Statements of Net Position
June 30, 2017 and 2016
2017 2016 Assets Current Assets Cash and investments $56,840,335 $75,806,910 Restricted cash and investments 149,126,977 162,359,461 Water receivables 102,593,505 99,959,059 Interest receivable 918,016 1,054,733 Taxes receivable 1,153,812 1,198,883 Other receivables 13,731,984 14,835,074 Inventories 96,983,153 100,630,252 Prepaid expenses 4,640,248 4,635,729 Total current assets 425,988,030 460,480,101 Noncurrent assets Cash and investments 135,072,833 125,312,636 Restricted cash and investments 23,411,934 72,185,172 Advances to other agencies 650,477 214,436 Retention receivable 823,942 2,313,364 Long-term loan receivables 20,000,000 20,000,000 Net OPEB asset - 2,264,891 Capital assets Non-Depreciable 637,515,792 627,237,709 Depreciable 2,853,904,858 2,863,737,737 Total noncurrent assets 3,671,379,836 3,713,265,945 Total assets 4,097,367,866 4,173,746,046 Deferred outflows of resources Deferred loss on refunding 72,294,728 83,475,740 Employer contributions subsequent to measurement date 16,163,814 6,198,142 OPEB contributions subsequent to measurement date 324,982 - Deferred actuarial amounts related to pensions 8,560,959 - Deferred actuarial amounts related to OPEB 275,965 - Total deferred outflows of resources 97,620,448 89,673,882 Liabilities Current liabilities Accounts payable and other liabilities 85,111,259 128,024,234 Interest payable 20,806,003 19,462,367 Construction deposits 429,144 434,034 Short-term liabilities 345,000,000 345,000,000 Current portion of long-term liabilities 57,293,370 56,430,666 Total current liabilities 508,639,776 549,351,301 Noncurrent liabilities Long-term liabilities 2,041,933,667 2,109,274,211 Net pension liability 71,135,027 62,547,589 Net OPEB liability 170,141 - Total noncurrent liabilities 2,113,238,835 2,171,821,800 Total liabilities 2,621,878,611 2,721,173,101 Deferred inflows of resources Deferred actuarial amounts related to pensions 2,561,555 5,178,446 Net postion Net investment in capital assets 1,138,160,938 1,148,155,974 Restricted for construction projects 147,352,064 156,718,296 Restricted for debt service 235,337 158,377 Unrestricted 284,799,809 232,035,734 Total net position $1,570,548,148 $1,537,068,381
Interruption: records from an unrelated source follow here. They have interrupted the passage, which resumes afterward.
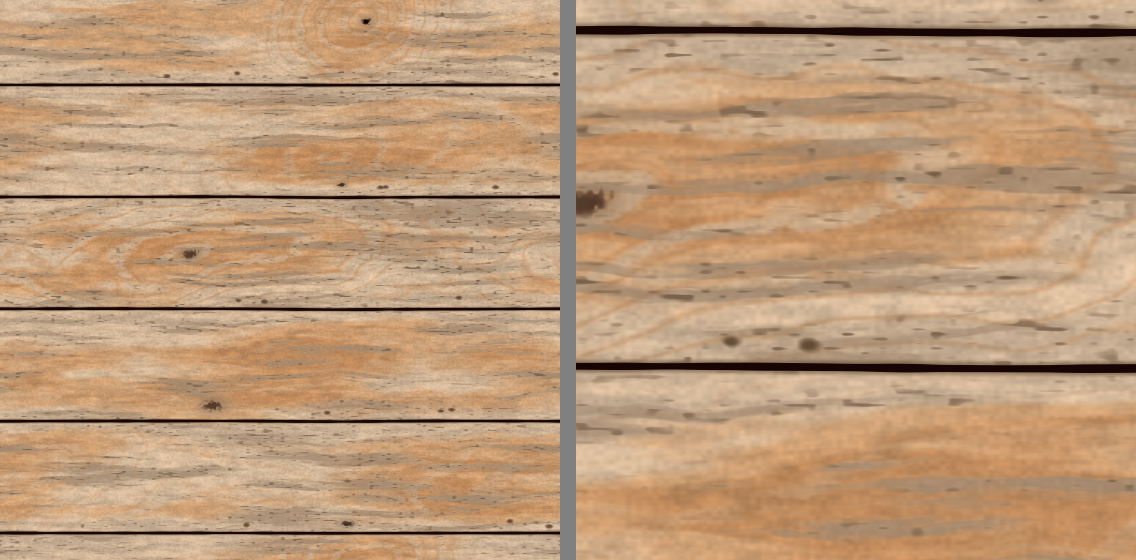
Left: the whole. Right: its middle third, enlarged.
A WebGL 2 fragment shader for this texture:

```glsl
#version 300 es
precision highp float;
// Five weathered horizontal planks that tile in both directions.
// Wrapped value noise, stretched along the grain, gives stains, bleaching and
// pores; warped ellipses around each plank's heart give the growth rings.
uniform vec2 u_resolution;
out vec4 fragColor;

const float PLANKS = 5.0;
const float FIRST_SEAM = 0.048;        // height of the lowest seam
const float SEAM_HALF_WIDTH = 0.0021;
const float SEAM_WOBBLE = 0.0024;
const float RINGS = 2.6;               // rings per half plank height
const float RING_TILT = 0.13;
const float PI = 3.14159;

const vec3 PALE   = vec3(0.84, 0.73, 0.61);
const vec3 HONEY  = vec3(0.81, 0.63, 0.46);
const vec3 STAIN  = vec3(0.72, 0.49, 0.30);
const vec3 GREY   = vec3(0.74, 0.65, 0.55);
const vec3 SHADE  = vec3(0.57, 0.48, 0.39);
const vec3 PORE   = vec3(0.31, 0.22, 0.14);
const vec3 GAP    = vec3(0.09, 0.02, 0.01);

// Per plank, bottom to top: heart x, heart height, half length, ring strength
const vec4 HEARTS[5] = vec4[5](
    vec4(0.98, 0.50, 0.27, 0.50), vec4(0.50, 0.48, 0.40, 0.30),
    vec4(0.34, 0.50, 0.29, 1.00), vec4(0.60, 0.36, 0.22, 0.50),
    vec4(0.655, 0.60, 0.12, 0.75));
// Per plank: knot x, knot height, size, darkness
const vec4 KNOTS[5] = vec4[5](
    vec4(0.62, 0.08, 0.008, 0.7), vec4(0.38, 0.14, 0.015, 0.6),
    vec4(0.34, 0.49, 0.011, 0.6), vec4(0.61, 0.11, 0.006, 0.7),
    vec4(0.655, 0.57, 0.008, 1.0));

float hash(vec2 cell) {
    uvec2 q = uvec2(ivec2(cell)) * uvec2(1597334673u, 3812015801u);
    uint n = (q.x ^ q.y) * 1597334673u;
    n = (n ^ (n >> 15)) * 2246822519u;
    return float((n ^ (n >> 13)) >> 8) / 16777216.0;
}

// Value noise that wraps after cells.x columns
float noise(vec2 uv, vec2 cells) {
    vec2 p = uv * cells, i = floor(p), f = p - i;
    f = f * f * (3.0 - 2.0 * f);
    float left = mod(i.x, cells.x), right = mod(i.x + 1.0, cells.x);
    return mix(mix(hash(vec2(left, i.y)), hash(vec2(right, i.y)), f.x),
               mix(hash(vec2(left, i.y + 1.0)), hash(vec2(right, i.y + 1.0)), f.x), f.y);
}

float fbm(vec2 uv, vec2 cells) {
    float sum = 0.0, weight = 0.533;
    for (int k = 0; k < 4; k++) {
        sum += weight * noise(uv, cells);
        cells *= 2.0;
        weight *= 0.5;
    }
    return sum;
}

// Soft dark spot, stretched along the grain
float spot(vec2 offset, float size) {
    offset.x -= round(offset.x);
    return 1.0 - smoothstep(0.25, 1.0, length(offset * vec2(0.7, 1.2)) / size);
}

vec3 plankColor(float x, float h, float row) {
    vec2 uv = vec2(x, h + row * 17.0);
    vec4 heart = HEARTS[int(row)];
    float bend = fbm(uv, vec2(5.0, 2.0)) - 0.5;
    float dx = x - heart.x;

    // Distance from the heart, in rings
    vec2 e = vec2(sin(PI * dx) / (PI * heart.z),
                  (h - heart.y - RING_TILT * sin(2.0 * PI * dx)) / 0.45);
    float d = length(e) + 0.8 * bend;
    float core = 1.0 - smoothstep(0.3, 1.25, d);
    float ringFade = heart.w * (1.0 - smoothstep(1.1, 2.0, d));

    // Noise layers, from broad to fine
    vec2 flow = uv + vec2(0.0, 0.15 * bend);
    float patches = fbm(flow, vec2(4.0, 5.0));
    float streaks = fbm(flow, vec2(6.0, 17.0));
    float fiber = fbm(uv, vec2(48.0, 30.0));
    float speckle = noise(uv, vec2(310.0, 67.0));
    float edge = smoothstep(0.30, 0.50, abs(h - 0.5));

    // Honey heartwood, stains and grey bleaching
    float warm = patches + 0.3 * (streaks - 0.5) + 0.22 * core - 0.16 * edge;
    vec3 color = mix(PALE, HONEY, smoothstep(0.40, 0.62, warm));
    color = mix(color, STAIN, 0.60 * smoothstep(0.60, 0.86, warm + 0.5 * (streaks - 0.5)));
    float bleach = smoothstep(0.44, 0.66, streaks + 0.16 * edge - 0.14 * core);
    color = mix(color, GREY, 0.65 * bleach);

    // Pale worn rings with thin brown lines between
    float ring = ringFade * smoothstep(0.45, 0.95, sin(2.0 * PI * RINGS * d))
               * smoothstep(0.30, 0.55, fiber + 0.3 * (patches - 0.3));
    float line = pow(0.5 + 0.5 * sin(4.0 * PI * RINGS * d + 1.2), 9.0);
    color = mix(color, STAIN, 0.35 * ringFade * line);
    color = mix(color, mix(PALE, GREY, 0.5), 0.7 * ring);

    // Fibres and short dark pores
    color *= 1.0 + 0.22 * (fiber - 0.5) + 0.09 * (speckle - 0.5);
    color = mix(color, SHADE, 0.5 * smoothstep(0.60, 0.74, streaks + 0.3 * (fiber - 0.5)));
    float pores = smoothstep(0.70, 0.94, noise(uv + 3.0, vec2(95.0, 71.0)));
    color = mix(color, PORE, 0.55 * pores * clamp(0.7 * bleach + 0.6 * ring, 0.0, 1.0));

    // One knot and a few nail marks along the lower edge
    vec4 knot = KNOTS[int(row)];
    float rough = 0.6 + 0.8 * fiber;
    vec2 offset = vec2(x - knot.x, (h - knot.y) / PLANKS);
    color = mix(color, SHADE, 0.5 * spot(offset, knot.z * 2.2 * rough));
    color = mix(color, GAP, knot.w * spot(offset, knot.z * rough * (0.5 + speckle)));
    for (float k = 0.0; k < 3.0; k++) {
        vec2 nail = vec2(hash(vec2(k, row + 40.0)), 0.05 + 0.06 * hash(vec2(k, row + 60.0)));
        color = mix(color, PORE, 0.8 * spot(vec2(x - nail.x, (h - nail.y) / PLANKS), 0.006 * rough));
    }
    return color;
}

void main() {
    vec2 p = gl_FragCoord.xy / u_resolution;
    float v = (p.y - FIRST_SEAM) * PLANKS;
    vec3 color = plankColor(p.x, fract(v), mod(floor(v), PLANKS));

    // Dark gap with a wavering edge, soft shadow and a pale lip below
    float seam = mod(floor(v + 0.5), PLANKS);
    vec2 along = vec2(p.x, seam + 0.5);
    float offset = (fract(v + 0.5) - 0.5) / PLANKS
                 + SEAM_WOBBLE * (noise(along, vec2(5.0, 1.0)) - 0.5);
    float width = SEAM_HALF_WIDTH * (0.75 + 0.5 * noise(along + 9.0, vec2(36.0, 1.0)));
    float pixel = 1.0 / u_resolution.y;
    float gapDistance = abs(offset) - width;
    float lip = smoothstep(-0.010, -0.004, offset) * step(offset, 0.0);
    color = mix(color, PALE, 0.35 * lip);
    color = mix(color, PORE, 0.45 * (1.0 - smoothstep(0.0, 0.0035, gapDistance)));
    color = mix(color, GAP, 1.0 - smoothstep(-0.5 * pixel, 0.7 * pixel, gapDistance));
    fragColor = vec4(color, 1.0);
}
```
Cash and Investments
June 30, 2017 and 2016
2017 2016 As of June 30, 2017 and 2016, restricted cash and investments balances were as follows Construction $2,663,522 $55,448,642 Debt Service Reserve 22,523,325 22,448,531 Pay-As-You-Go 147,352,064 156,647,460 Total $172,538,911 $234,544,633 As of June 30, 2017 and 2016, unrestricted cash and investments balances were as follows Operating $55,645,254 $49,282,921 Designated for Rate Stabilization 135,072,833 125,312,636 Designated for Equipment Replacement 1,195,081 2,893,890 Designated for Stored Water - 23,630,099 Total $191,913,168 $201,119,546 Total Cash Unrestricted 53% 46%